**Data in this exercise**.
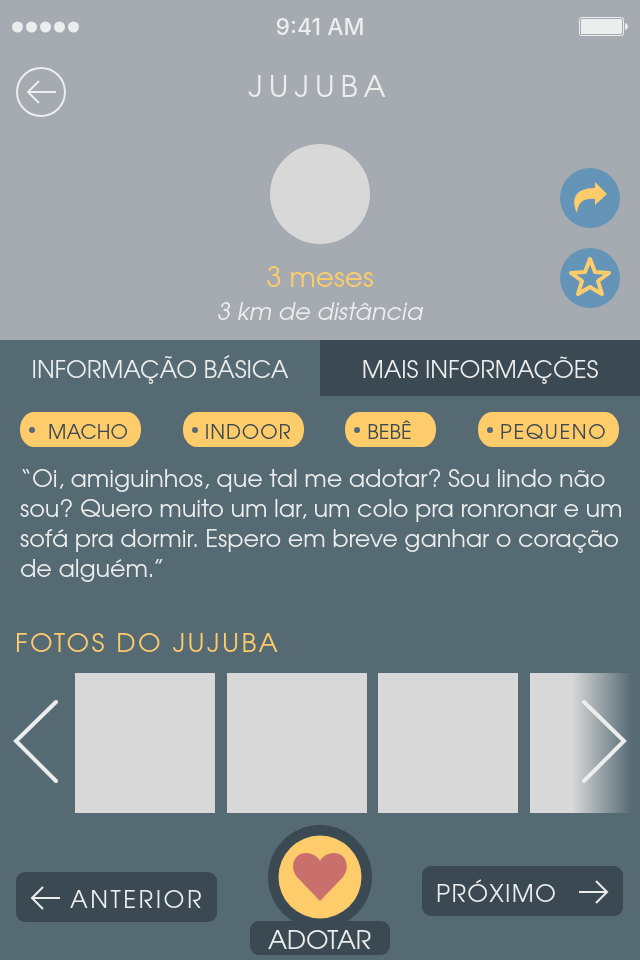
<!DOCTYPE html>
<html lang="pt-BR">
<head>
<meta charset="utf-8">
<title>Jujuba – adoção</title>
<style>
:root {
  --sky: #a5abb0;
  --slate: #566a74;
  --ink: #3b4a52;
  --sun: #ffcc6b;
  --blue: #6495b8;
  --blank: #d8d8d8;
  --rose: #c9706d;
  --paper: #eceeee;
}
* { box-sizing: border-box; margin: 0; padding: 0; }
html, body { width: 640px; height: 960px; overflow: hidden; }
body {
  background: var(--slate);
  color: var(--paper);
  font-family: "TeX Gyre Adventor", "Century Gothic", sans-serif;
}
a { color: inherit; text-decoration: none; }
svg { display: block; fill: none; }

/* Text set on an exact baseline, --base px below the top of its box */
.set { display: block; line-height: 0; font-weight: 400; white-space: nowrap; }
.set::before { content: ""; display: inline-block; height: var(--base); }

/* Header */
.header { height: 340px; background: var(--sky); }
.status { display: grid; grid-template-columns: 1fr auto 1fr; height: 52px; padding: 0 12px; }
.status svg { margin-top: 16px; }
.battery { justify-self: end; }
.clock { --base: 35px; font: 500 23px/0 Inter, sans-serif; }
.titlebar { display: grid; grid-template-columns: 50px 1fr 50px; height: 92px; padding: 15px 16px; }
.name { --base: 30px; font-size: 30px; letter-spacing: 6px; text-align: center; }
.profile { display: grid; grid-template-columns: 60px 1fr 60px; padding: 0 20px; text-align: center; }
.summary { grid-column: 2; }
.avatar { width: 100px; height: 100px; margin: 0 auto; border-radius: 50%; background: var(--blank); }
.age { --base: 43px; font-size: 28px; color: var(--sun); }
.distance { --base: 33px; font-size: 24px; font-style: italic; }
.actions { display: flex; flex-direction: column; gap: 20px; padding-top: 24px; }
.action { width: 60px; height: 60px; border-radius: 50%; background: var(--blue); }

/* Tabs */
.tabs { display: flex; height: 56px; }
.tab { --base: 38px; flex: 1; font-size: 24px; letter-spacing: -0.1px; text-align: center; }
.tab.inactive { background: var(--ink); }

/* Traits */
.traits { display: flex; justify-content: space-between; padding: 16px 21px 0 20px; list-style: none; }
.trait {
  display: flex; width: var(--w); height: 35px; padding-left: 9px;
  border-radius: 14px / 17px; background: var(--sun); color: var(--ink);
}
.trait::before {
  content: ""; width: 6px; height: 6px; margin: 15px var(--gap, 7px) 0 0;
  border-radius: 50%; background: var(--slate);
}
.trait .set { --base: 27px; font-size: 20px; letter-spacing: var(--track, 0); }

/* Story */
.story { padding: 10px 0 0 20px; font-size: 24px; letter-spacing: -0.1px; }
.story .set { --base: 30px; }

/* Gallery */
.gallery-title { --base: 75px; padding-left: 15px; font-size: 26px; letter-spacing: 2.4px; color: var(--sun); }
.gallery { position: relative; height: 140px; margin-top: 21px; overflow: hidden; }
.photos { display: flex; gap: 11.5px; padding-left: 75px; }
.photo { flex: none; width: 140px; height: 140px; background: var(--blank); }
.fade {
  position: absolute; top: 0; right: 0; width: 68px; height: 140px;
  background: linear-gradient(90deg, transparent, var(--slate) 60px);
}
.chevron { position: absolute; top: 24px; }
.chevron.back { left: 10px; }
.chevron.forward { right: 10px; }

/* Footer */
.footer { display: flex; justify-content: space-between; padding: 0 17px 0 16px; }
.step { display: flex; width: 201px; height: 50px; border-radius: 9px; background: var(--ink); font-size: 24px; }
.step svg { margin-top: 13px; }
.previous { margin-top: 59px; padding-left: 14px; gap: 9px; letter-spacing: 2.5px; }
.next { margin-top: 53px; padding: 0 14px; justify-content: space-between; letter-spacing: 1.2px; }
.step .set { --base: 36px; }
.adopt { width: 140px; margin-top: 12px; }
.medal { width: 104px; height: 104px; margin: 0 auto; }
.adopt .set {
  --base: 28px; position: relative; height: 34px; margin-top: -8px; border-radius: 9px;
  background: var(--ink); font-size: 26px; letter-spacing: -0.3px; text-align: center;
}
</style>
</head>
<body>
<header class="header">
  <div class="status">
    <svg width="68" height="22" fill="none" role="img" aria-label="Sinal">
      <g fill="var(--paper)">
        <circle cx="5.5" cy="11" r="5.5"/><circle cx="19.5" cy="11" r="5.5"/><circle cx="33.5" cy="11" r="5.5"/><circle cx="47.5" cy="11" r="5.5"/><circle cx="61.5" cy="11" r="5.5"/>
      </g>
    </svg>
    <span class="set clock">9:41 AM</span>
    <svg class="battery" width="49" height="22" role="img" aria-label="Bateria">
      <rect x="0.5" y="1.5" width="44" height="18" rx="2" stroke="var(--paper)"/>
      <rect x="2" y="3" width="41" height="15" rx="1" fill="var(--paper)"/>
      <path d="M46 7q3 1 3 3.500t-3 3.500z" fill="var(--paper)"/>
    </svg>
  </div>

  <div class="titlebar">
    <a href="#" aria-label="Voltar">
      <svg width="50" height="50" stroke="var(--paper)" stroke-width="2">
        <circle cx="25" cy="25" r="24"/>
        <path d="M40 25H12M23 14L12 25l11 11"/>
      </svg>
    </a>
    <h1 class="set name">JUJUBA</h1>
  </div>

  <div class="profile">
    <div class="summary">
      <div class="avatar" role="img" aria-label="Foto do gatinho Jujuba"></div>
      <p class="set age">3 meses</p>
      <p class="set distance">3 km de distância</p>
    </div>
    <div class="actions">
      <a class="action" href="#" aria-label="Compartilhar">
        <svg width="60" height="60">
          <path d="M35 14L47 26 35 37V31C24 30 18 34 17 45C11 32 14 20 35 20Z" fill="var(--sun)"/>
        </svg>
      </a>
      <a class="action" href="#" aria-label="Favoritar">
        <svg width="60" height="60">
          <polygon points="30,11 35,24 49,25 38,33 42,46 30,39 18,46 22,33 11,25 25,24" stroke="var(--sun)" stroke-width="4" stroke-linejoin="round"/>
        </svg>
      </a>
    </div>
  </div>
</header>

<main>
  <nav class="tabs">
    <a class="set tab" href="#">INFORMAÇÃO BÁSICA</a>
    <a class="set tab inactive" href="#">MAIS INFORMAÇÕES</a>
  </nav>

  <ul class="traits">
    <li class="trait" style="--w:121px;--gap:13px"><span class="set">MACHO</span></li>
    <li class="trait" style="--w:121px;--track:1px"><span class="set">INDOOR</span></li>
    <li class="trait" style="--w:91px"><span class="set">BEBÊ</span></li>
    <li class="trait" style="--w:141px;--track:1.6px"><span class="set">PEQUENO</span></li>
  </ul>

  <p class="story">
    <span class="set">“Oi, amiguinhos, que tal me adotar? Sou lindo não</span>
    <span class="set">sou? Quero muito um lar, um colo pra ronronar e um</span>
    <span class="set">sofá pra dormir. Espero em breve ganhar o coração</span>
    <span class="set">de alguém.”</span>
  </p>

  <h2 class="set gallery-title">FOTOS DO JUJUBA</h2>
  <div class="gallery">
    <div class="photos">
      <div class="photo" role="img" aria-label="Primeira foto do Jujuba"></div>
      <div class="photo" role="img" aria-label="Segunda foto do Jujuba"></div>
      <div class="photo" role="img" aria-label="Terceira foto do Jujuba"></div>
      <div class="photo" role="img" aria-label="Quarta foto do Jujuba"></div>
    </div>
    <div class="fade"></div>
    <a class="chevron back" href="#" aria-label="Fotos anteriores">
      <svg width="50" height="90" stroke="var(--paper)" stroke-width="4"><path d="M46 5L6 44l40 40" stroke-linecap="round"/></svg>
    </a>
    <a class="chevron forward" href="#" aria-label="Próximas fotos">
      <svg width="50" height="90" stroke="var(--paper)" stroke-width="4"><path d="M4 5l40 39L4 84" stroke-linecap="round"/></svg>
    </a>
  </div>
</main>

<footer class="footer">
  <a class="step previous" href="#">
    <svg width="31" height="26" stroke="var(--paper)" stroke-width="2"><path d="M30 13H2M13 2L2 13l11 11"/></svg>
    <span class="set">ANTERIOR</span>
  </a>
  <a class="adopt" href="#">
    <svg class="medal" viewBox="0 0 104 104">
      <circle cx="52" cy="52" r="52" fill="var(--ink)"/>
      <circle cx="52" cy="52" r="41.500" fill="var(--sun)"/>
      <path d="M52 76L29 52C21 42 26 28 38 28C45 28 50 32 52 36C54 32 59 28 66 28C78 28 83 42 75 52Z" fill="var(--rose)"/>
    </svg>
    <span class="set">ADOTAR</span>
  </a>
  <a class="step next" href="#">
    <span class="set">PRÓXIMO</span>
    <svg width="31" height="26" stroke="var(--paper)" stroke-width="2"><path d="M1 13h28M18 2l11 11-11 11"/></svg>
  </a>
</footer>
</body>
</html>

**Task instructions**.
With the line holding "padding: 10px 0" as the first and the line holding "--base: 28px; position: relative;" as the last, set down that range of the entries above exactly, and nothing else.

**Output for this task**.
.story { padding: 10px 0 0 20px; font-size: 24px; letter-spacing: -0.1px; }
.story .set { --base: 30px; }

/* Gallery */
.gallery-title { --base: 75px; padding-left: 15px; font-size: 26px; letter-spacing: 2.4px; color: var(--sun); }
.gallery { position: relative; height: 140px; margin-top: 21px; overflow: hidden; }
.photos { display: flex; gap: 11.5px; padding-left: 75px; }
.photo { flex: none; width: 140px; height: 140px; background: var(--blank); }
.fade {
  position: absolute; top: 0; right: 0; width: 68px; height: 140px;
  background: linear-gradient(90deg, transparent, var(--slate) 60px);
}
.chevron { position: absolute; top: 24px; }
.chevron.back { left: 10px; }
.chevron.forward { right: 10px; }

/* Footer */
.footer { display: flex; justify-content: space-between; padding: 0 17px 0 16px; }
.step { display: flex; width: 201px; height: 50px; border-radius: 9px; background: var(--ink); font-size: 24px; }
.step svg { margin-top: 13px; }
.previous { margin-top: 59px; padding-left: 14px; gap: 9px; letter-spacing: 2.5px; }
.next { margin-top: 53px; padding: 0 14px; justify-content: space-between; letter-spacing: 1.2px; }
.step .set { --base: 36px; }
.adopt { width: 140px; margin-top: 12px; }
.medal { width: 104px; height: 104px; margin: 0 auto; }
.adopt .set {
  --base: 28px; position: relative; height: 34px; margin-top: -8px; border-radius: 9px;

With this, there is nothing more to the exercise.